Last week, the FDA issued the following warning:

“We are concerned about reports of canine heart disease, known as dilated cardiomyopathy (DCM), in dogs that ate certain pet foods containing peas, lentils, other legumes or potatoes as their main ingredients. These reports are highly unusual as they are occurring in breeds not typically genetically prone to the disease,” said Martine Hartogensis, D.V.M., deputy director of the FDA’s Center for Veterinary Medicine’s Office of Surveillance and Compliance. “The FDA is investigating the potential link between DCM and these foods. We encourage pet owners and veterinarians to report DCM cases in dogs who are not predisposed to the disease.”

The FDA is in contact with pet food manufacturing companies as well as veterinarians about this possible link, and they are encouraging dog owners and vets to report cases in dogs who are not predisposed to the disease. So far, cases have come forward in larger breeds such as Labrador retrievers, Shih Tzus, and Bulldogs. Breeds that are typically at risk for DCM include Cavelier King Charles Spaniels, Newfoundlands, Irish Wolfhounds, and Saint Bernards.

We will keep everyone posted as we learn more about this investigation.
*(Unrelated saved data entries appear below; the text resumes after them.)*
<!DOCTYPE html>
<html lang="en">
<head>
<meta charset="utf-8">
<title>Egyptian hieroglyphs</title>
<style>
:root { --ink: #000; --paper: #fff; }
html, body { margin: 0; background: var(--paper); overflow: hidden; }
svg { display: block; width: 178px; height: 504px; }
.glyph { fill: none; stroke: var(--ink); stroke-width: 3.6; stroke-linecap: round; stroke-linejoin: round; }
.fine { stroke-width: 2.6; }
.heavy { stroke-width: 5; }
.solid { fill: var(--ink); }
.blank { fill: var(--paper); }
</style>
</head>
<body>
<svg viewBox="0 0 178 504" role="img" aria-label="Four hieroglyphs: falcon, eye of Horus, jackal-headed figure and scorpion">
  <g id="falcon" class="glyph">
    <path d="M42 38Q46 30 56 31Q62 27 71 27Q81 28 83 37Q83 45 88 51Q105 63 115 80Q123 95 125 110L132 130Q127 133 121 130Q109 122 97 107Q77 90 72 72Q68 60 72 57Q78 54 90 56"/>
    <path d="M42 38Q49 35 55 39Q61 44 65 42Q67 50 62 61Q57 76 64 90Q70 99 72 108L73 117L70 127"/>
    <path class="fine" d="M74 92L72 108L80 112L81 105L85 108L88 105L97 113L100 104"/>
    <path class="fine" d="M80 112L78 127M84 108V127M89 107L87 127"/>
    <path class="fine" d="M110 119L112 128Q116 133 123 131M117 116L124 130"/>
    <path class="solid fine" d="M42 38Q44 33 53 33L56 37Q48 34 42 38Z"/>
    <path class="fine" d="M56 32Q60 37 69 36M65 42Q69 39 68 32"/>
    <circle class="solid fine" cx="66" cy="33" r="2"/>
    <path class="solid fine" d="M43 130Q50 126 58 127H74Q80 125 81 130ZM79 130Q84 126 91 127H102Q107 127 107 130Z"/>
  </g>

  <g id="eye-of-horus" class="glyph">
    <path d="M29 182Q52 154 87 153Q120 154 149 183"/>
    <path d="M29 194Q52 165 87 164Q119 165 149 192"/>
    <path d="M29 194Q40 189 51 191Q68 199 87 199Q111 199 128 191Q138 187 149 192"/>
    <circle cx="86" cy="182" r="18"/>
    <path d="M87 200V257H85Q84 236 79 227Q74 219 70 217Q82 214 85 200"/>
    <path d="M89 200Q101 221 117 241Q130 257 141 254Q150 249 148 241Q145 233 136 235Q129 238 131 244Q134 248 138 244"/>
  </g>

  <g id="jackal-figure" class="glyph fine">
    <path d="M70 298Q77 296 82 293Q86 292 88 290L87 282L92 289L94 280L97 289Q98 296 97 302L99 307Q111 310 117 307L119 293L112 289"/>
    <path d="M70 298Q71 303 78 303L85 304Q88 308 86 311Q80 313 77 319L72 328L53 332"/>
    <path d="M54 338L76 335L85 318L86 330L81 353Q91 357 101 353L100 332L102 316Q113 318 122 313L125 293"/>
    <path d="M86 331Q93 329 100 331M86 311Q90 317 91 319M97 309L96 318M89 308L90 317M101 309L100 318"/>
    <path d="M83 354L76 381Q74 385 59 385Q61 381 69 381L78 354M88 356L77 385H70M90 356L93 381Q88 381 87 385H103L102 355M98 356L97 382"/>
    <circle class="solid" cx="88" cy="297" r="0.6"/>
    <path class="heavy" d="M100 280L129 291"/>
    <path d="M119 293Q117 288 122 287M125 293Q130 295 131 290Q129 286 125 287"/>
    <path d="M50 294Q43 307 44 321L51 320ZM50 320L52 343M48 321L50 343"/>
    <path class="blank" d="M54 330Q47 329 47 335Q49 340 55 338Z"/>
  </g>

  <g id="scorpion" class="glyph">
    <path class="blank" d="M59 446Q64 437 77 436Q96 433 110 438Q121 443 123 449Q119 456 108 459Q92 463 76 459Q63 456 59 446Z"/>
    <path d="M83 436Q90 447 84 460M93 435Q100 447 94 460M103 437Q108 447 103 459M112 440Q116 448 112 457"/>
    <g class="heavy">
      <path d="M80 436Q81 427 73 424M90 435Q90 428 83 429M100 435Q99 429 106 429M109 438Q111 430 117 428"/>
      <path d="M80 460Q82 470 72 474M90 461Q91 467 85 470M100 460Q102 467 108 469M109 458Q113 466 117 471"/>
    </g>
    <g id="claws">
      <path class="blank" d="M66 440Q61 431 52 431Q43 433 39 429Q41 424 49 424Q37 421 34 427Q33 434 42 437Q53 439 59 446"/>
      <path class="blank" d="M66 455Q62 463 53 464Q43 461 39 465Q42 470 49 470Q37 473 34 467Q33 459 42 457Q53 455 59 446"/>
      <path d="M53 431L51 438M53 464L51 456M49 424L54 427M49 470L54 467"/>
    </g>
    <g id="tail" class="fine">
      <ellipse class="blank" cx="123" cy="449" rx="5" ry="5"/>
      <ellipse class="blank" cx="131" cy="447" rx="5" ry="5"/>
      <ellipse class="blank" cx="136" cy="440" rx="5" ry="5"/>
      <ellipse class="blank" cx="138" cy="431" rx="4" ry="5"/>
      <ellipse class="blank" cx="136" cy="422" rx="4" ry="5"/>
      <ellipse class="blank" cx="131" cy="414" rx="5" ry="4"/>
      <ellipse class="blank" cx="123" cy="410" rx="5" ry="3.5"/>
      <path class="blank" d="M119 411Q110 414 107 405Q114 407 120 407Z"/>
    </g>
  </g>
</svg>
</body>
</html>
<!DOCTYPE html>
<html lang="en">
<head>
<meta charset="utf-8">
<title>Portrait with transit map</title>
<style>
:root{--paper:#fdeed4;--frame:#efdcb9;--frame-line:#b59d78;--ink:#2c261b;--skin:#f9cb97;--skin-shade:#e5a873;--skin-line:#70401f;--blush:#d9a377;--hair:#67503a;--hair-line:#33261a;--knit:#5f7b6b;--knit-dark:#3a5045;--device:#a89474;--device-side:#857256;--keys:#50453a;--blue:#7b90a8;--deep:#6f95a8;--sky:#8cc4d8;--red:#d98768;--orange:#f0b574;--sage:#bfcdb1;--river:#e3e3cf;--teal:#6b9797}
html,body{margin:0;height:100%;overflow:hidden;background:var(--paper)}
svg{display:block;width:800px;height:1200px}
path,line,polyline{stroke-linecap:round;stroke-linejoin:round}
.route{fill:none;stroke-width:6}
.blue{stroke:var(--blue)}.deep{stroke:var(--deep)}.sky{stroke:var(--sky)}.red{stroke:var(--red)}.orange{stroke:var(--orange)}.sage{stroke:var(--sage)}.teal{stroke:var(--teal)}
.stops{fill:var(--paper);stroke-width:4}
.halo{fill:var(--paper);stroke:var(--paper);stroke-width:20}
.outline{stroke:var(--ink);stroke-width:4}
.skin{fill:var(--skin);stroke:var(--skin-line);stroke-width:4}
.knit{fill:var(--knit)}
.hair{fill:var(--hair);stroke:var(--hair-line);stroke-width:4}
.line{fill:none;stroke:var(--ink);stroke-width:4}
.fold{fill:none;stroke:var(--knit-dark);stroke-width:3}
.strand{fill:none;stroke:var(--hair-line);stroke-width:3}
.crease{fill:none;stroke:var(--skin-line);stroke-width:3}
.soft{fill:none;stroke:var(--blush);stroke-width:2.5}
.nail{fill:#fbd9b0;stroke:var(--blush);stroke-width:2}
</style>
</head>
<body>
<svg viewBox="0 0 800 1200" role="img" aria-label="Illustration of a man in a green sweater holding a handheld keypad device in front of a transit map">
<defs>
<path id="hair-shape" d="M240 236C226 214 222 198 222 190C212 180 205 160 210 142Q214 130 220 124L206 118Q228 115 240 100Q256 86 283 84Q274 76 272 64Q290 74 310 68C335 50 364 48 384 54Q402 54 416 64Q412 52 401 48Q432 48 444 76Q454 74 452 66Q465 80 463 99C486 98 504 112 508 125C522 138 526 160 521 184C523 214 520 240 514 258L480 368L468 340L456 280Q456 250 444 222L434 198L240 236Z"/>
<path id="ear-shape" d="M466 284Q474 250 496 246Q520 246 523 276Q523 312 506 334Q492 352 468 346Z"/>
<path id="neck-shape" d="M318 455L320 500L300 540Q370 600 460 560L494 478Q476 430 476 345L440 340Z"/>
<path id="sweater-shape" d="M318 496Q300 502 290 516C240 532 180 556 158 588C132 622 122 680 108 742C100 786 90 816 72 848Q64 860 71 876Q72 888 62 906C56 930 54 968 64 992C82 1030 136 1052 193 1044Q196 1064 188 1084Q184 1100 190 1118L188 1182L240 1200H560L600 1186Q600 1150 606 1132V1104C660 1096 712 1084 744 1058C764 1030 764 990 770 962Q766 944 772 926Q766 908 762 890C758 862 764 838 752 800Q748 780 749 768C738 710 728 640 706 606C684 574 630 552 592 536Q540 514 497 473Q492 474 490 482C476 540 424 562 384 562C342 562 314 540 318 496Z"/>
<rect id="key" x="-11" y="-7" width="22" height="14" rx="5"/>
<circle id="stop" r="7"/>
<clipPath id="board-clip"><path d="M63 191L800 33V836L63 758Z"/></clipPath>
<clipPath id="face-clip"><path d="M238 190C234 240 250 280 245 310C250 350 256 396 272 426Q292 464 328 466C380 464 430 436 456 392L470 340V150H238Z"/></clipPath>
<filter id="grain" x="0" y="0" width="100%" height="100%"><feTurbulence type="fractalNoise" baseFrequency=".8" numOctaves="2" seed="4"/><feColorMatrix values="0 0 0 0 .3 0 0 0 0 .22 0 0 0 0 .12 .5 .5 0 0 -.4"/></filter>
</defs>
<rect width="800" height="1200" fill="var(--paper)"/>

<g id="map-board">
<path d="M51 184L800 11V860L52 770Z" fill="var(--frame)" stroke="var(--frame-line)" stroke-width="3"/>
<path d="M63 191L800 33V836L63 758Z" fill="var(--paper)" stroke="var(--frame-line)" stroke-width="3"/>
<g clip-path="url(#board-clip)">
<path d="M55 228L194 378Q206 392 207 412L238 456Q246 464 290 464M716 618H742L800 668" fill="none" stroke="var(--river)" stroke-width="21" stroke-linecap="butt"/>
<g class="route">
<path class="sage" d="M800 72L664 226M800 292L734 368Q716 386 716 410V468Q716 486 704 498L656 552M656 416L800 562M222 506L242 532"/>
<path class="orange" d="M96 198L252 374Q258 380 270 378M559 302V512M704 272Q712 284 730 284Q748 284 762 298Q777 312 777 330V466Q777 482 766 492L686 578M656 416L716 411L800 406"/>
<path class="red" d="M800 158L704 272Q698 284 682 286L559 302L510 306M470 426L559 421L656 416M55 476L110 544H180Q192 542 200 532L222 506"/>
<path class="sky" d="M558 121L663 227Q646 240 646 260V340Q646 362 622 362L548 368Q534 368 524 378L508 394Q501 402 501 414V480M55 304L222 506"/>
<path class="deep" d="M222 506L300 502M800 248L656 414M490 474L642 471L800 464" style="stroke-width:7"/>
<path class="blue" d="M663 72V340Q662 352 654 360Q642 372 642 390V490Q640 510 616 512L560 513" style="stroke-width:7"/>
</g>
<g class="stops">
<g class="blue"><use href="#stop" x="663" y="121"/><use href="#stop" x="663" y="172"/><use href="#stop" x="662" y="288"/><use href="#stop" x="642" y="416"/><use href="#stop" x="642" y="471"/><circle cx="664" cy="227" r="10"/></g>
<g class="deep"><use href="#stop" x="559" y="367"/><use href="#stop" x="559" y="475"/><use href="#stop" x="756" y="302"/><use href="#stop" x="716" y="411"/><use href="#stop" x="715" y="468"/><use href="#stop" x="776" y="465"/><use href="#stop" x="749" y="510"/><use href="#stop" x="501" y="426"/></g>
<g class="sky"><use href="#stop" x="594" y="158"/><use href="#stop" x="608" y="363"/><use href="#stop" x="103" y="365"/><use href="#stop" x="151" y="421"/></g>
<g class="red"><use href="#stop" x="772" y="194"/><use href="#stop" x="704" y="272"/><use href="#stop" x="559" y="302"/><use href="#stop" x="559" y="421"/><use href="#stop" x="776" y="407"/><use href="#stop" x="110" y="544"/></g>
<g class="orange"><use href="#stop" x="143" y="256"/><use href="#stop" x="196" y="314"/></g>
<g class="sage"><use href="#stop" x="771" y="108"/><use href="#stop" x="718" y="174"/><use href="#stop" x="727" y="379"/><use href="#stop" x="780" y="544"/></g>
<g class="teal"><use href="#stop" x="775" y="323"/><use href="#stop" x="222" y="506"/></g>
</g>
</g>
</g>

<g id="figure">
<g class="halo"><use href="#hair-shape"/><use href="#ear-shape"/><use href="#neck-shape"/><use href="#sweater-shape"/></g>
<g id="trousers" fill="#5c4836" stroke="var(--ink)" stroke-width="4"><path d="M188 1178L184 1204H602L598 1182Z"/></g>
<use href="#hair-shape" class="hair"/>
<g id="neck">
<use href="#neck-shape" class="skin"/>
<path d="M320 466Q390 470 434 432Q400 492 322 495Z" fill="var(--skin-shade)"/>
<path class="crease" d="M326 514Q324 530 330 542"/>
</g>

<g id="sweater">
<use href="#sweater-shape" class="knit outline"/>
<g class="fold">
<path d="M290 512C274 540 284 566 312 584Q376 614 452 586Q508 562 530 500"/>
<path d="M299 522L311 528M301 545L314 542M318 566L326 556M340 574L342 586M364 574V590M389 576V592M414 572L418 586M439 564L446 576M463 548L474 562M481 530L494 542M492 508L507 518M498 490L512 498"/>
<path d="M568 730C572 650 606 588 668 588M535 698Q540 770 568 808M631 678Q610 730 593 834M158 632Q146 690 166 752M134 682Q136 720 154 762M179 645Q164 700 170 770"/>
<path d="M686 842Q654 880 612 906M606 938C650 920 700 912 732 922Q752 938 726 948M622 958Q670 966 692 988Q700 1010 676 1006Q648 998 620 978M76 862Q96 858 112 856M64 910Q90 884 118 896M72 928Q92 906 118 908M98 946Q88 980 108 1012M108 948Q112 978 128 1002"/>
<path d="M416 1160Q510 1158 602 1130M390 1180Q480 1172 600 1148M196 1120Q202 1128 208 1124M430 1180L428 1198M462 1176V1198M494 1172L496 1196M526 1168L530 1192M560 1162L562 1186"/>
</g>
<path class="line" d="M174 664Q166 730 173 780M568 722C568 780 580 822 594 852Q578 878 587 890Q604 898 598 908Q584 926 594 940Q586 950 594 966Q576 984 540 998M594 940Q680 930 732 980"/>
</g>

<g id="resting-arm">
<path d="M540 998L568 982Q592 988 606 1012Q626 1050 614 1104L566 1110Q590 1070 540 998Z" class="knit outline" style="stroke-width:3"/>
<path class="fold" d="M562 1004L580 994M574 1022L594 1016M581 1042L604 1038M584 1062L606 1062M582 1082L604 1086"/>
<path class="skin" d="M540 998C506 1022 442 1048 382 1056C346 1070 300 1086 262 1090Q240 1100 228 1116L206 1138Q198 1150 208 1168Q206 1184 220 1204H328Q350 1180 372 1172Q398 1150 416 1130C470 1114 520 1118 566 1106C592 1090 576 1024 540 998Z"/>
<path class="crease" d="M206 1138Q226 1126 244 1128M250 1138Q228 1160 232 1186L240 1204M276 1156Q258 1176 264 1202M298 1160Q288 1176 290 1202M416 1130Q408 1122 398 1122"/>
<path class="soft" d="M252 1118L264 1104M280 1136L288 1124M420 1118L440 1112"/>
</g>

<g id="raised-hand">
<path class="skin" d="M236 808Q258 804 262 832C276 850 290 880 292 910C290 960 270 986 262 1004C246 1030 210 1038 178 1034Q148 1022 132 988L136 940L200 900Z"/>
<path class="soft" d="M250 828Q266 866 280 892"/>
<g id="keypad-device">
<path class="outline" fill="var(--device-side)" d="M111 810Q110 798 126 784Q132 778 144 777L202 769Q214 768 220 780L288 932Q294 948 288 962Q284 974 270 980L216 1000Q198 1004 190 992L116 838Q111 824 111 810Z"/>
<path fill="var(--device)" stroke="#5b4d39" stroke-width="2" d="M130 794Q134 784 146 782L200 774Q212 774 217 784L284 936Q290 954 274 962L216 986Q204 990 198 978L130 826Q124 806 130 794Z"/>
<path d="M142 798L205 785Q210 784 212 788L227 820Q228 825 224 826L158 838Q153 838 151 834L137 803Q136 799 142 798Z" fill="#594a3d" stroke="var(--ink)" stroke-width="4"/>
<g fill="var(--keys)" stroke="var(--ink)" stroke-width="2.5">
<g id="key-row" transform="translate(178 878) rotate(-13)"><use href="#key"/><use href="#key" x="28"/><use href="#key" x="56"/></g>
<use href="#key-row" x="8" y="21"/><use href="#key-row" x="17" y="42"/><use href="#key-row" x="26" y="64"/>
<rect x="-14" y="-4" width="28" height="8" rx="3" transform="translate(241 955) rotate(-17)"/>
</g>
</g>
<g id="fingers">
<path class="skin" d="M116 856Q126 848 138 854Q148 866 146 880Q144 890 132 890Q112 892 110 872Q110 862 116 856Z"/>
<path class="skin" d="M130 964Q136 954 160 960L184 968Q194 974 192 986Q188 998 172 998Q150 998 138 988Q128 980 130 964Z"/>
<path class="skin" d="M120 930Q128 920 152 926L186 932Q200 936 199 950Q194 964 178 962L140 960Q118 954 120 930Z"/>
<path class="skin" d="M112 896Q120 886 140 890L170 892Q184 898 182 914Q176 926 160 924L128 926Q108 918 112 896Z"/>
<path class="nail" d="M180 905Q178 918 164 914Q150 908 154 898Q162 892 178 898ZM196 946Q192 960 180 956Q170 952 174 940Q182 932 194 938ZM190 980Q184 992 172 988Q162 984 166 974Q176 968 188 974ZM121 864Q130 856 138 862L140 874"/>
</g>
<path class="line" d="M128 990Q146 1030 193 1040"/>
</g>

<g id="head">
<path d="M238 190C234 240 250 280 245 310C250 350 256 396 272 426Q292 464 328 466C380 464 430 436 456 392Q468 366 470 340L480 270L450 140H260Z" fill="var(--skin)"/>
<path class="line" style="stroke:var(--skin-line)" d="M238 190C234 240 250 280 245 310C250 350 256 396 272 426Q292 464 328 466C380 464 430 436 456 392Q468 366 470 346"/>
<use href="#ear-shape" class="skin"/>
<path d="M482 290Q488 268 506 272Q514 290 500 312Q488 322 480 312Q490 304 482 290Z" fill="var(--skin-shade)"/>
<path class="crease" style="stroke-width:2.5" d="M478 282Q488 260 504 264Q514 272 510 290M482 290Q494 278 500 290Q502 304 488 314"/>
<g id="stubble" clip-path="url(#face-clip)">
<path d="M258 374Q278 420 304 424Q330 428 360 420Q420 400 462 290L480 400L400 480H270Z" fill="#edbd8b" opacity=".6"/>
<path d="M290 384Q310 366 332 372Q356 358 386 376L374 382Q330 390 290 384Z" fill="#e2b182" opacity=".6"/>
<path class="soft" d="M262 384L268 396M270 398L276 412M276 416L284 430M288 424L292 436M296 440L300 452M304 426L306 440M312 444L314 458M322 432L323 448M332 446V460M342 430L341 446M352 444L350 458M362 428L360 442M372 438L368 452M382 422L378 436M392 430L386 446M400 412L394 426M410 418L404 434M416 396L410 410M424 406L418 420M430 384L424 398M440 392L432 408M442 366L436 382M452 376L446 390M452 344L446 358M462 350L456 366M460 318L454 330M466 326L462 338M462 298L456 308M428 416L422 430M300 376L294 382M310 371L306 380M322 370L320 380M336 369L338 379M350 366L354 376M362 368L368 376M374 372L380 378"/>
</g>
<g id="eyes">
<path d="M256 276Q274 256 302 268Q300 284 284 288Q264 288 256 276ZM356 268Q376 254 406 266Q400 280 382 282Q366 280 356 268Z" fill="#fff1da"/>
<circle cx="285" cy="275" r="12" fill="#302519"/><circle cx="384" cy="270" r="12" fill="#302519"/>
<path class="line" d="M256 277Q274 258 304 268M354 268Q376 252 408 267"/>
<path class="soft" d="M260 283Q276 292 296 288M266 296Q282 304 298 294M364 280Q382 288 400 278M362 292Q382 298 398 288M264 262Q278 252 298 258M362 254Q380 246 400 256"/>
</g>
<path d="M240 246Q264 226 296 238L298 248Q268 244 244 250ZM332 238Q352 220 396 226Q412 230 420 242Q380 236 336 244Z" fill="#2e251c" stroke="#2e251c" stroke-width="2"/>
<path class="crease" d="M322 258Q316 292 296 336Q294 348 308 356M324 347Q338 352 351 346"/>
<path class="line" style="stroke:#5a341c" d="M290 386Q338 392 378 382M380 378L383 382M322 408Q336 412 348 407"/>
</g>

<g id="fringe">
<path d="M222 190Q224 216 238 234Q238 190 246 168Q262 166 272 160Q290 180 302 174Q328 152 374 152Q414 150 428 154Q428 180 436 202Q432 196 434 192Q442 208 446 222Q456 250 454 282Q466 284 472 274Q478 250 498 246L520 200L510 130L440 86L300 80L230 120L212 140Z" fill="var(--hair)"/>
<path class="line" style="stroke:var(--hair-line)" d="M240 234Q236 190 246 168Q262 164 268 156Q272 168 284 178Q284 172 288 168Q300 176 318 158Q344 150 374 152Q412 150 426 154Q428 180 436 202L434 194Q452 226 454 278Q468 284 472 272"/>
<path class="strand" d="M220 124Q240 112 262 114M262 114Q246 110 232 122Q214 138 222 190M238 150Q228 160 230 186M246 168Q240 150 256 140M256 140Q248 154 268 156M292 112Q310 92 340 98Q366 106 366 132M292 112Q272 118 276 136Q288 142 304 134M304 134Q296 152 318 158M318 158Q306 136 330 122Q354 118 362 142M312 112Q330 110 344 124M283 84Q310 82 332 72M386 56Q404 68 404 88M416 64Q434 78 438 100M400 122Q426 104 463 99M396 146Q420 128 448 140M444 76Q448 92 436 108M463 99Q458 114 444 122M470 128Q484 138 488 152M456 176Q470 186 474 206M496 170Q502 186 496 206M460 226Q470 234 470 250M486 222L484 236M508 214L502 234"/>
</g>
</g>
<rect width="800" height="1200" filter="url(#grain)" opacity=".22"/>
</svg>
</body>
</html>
To read more, click here: https://www.fda.gov/NewsEvents/Newsroom/FDAInBrief/ucm613355.htm